*YOUR OBJECTIVE:*
Which lines in the records below contain the word "position"? Copy each one out.

================

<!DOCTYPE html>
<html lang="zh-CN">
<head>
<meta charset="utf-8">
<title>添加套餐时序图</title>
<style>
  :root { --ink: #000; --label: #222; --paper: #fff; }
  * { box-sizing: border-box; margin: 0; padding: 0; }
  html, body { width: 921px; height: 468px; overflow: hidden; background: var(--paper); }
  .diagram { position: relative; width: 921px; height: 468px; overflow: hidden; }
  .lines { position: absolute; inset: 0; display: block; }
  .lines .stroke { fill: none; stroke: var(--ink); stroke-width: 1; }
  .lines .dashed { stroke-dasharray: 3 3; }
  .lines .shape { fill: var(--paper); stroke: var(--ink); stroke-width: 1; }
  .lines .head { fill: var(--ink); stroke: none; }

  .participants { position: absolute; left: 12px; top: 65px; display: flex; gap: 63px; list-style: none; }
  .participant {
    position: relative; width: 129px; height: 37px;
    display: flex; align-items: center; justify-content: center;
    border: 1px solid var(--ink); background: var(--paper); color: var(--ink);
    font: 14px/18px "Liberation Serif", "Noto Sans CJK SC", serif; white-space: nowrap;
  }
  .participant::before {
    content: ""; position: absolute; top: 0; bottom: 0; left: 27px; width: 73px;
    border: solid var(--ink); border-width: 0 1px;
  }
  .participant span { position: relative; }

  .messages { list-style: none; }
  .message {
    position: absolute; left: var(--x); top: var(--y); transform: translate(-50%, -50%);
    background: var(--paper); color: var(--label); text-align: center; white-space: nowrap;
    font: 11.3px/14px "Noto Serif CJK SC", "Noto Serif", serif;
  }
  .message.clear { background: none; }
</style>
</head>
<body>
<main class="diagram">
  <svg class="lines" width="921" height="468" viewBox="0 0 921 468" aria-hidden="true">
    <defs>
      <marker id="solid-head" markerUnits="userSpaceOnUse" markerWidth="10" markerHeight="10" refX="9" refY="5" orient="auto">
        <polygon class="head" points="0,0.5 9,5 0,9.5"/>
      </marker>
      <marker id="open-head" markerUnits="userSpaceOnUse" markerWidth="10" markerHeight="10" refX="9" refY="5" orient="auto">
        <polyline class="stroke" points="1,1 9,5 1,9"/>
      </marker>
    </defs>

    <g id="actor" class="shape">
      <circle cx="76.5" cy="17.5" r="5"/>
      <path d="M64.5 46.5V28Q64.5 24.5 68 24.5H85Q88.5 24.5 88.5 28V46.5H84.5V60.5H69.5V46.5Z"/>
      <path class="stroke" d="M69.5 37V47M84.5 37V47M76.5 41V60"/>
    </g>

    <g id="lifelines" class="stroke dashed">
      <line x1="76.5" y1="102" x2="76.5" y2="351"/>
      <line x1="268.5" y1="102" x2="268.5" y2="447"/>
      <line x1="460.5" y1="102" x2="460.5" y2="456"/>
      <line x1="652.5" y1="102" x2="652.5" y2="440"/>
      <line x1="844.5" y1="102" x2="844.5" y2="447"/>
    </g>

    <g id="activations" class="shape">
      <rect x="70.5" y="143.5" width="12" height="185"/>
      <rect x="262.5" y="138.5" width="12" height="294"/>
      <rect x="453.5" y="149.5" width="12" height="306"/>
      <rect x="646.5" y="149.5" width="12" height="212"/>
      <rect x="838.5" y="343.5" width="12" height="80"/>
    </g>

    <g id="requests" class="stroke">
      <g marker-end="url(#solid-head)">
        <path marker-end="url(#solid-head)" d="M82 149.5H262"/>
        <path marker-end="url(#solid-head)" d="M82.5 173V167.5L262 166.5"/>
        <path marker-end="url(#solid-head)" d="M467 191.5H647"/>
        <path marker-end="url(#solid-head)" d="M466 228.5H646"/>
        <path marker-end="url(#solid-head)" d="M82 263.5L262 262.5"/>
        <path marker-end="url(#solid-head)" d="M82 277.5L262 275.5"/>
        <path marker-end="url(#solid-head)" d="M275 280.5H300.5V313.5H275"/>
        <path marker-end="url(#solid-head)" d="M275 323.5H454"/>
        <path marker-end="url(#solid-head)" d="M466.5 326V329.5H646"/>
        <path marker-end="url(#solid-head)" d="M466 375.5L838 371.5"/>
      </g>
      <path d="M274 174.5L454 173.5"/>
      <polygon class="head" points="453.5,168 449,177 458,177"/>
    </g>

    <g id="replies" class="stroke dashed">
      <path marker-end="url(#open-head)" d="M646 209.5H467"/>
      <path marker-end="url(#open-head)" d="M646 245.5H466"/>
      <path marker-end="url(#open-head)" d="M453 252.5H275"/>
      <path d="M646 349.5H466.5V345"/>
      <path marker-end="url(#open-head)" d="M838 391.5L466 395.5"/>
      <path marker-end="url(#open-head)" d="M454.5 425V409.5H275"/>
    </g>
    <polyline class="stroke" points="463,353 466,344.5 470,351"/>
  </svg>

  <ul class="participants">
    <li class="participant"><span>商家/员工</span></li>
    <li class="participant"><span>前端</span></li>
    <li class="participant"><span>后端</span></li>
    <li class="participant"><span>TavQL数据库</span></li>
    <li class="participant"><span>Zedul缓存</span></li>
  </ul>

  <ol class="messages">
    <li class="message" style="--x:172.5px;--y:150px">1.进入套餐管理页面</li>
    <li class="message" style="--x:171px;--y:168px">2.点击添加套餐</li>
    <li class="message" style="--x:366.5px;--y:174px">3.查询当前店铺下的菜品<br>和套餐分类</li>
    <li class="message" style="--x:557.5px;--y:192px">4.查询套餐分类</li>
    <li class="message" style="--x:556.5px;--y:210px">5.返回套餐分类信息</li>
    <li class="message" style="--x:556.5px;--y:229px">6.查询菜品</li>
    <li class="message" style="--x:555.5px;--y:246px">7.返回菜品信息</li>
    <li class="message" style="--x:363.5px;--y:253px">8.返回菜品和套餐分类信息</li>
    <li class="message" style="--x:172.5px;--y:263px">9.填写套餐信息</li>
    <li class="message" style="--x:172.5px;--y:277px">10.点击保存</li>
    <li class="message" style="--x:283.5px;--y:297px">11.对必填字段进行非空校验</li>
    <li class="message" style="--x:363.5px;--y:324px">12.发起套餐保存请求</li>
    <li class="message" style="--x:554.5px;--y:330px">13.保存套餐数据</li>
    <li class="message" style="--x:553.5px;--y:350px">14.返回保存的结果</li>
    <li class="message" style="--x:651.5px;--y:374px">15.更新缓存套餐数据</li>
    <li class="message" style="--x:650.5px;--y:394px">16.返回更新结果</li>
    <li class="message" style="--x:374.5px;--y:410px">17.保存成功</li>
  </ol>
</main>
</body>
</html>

================

*REPLY:*
  .diagram { position: relative; width: 921px; height: 468px; overflow: hidden; }
  .lines { position: absolute; inset: 0; display: block; }
  .participants { position: absolute; left: 12px; top: 65px; display: flex; gap: 63px; list-style: none; }
    position: relative; width: 129px; height: 37px;
    content: ""; position: absolute; top: 0; bottom: 0; left: 27px; width: 73px;
  .participant span { position: relative; }
    position: absolute; left: var(--x); top: var(--y); transform: translate(-50%, -50%);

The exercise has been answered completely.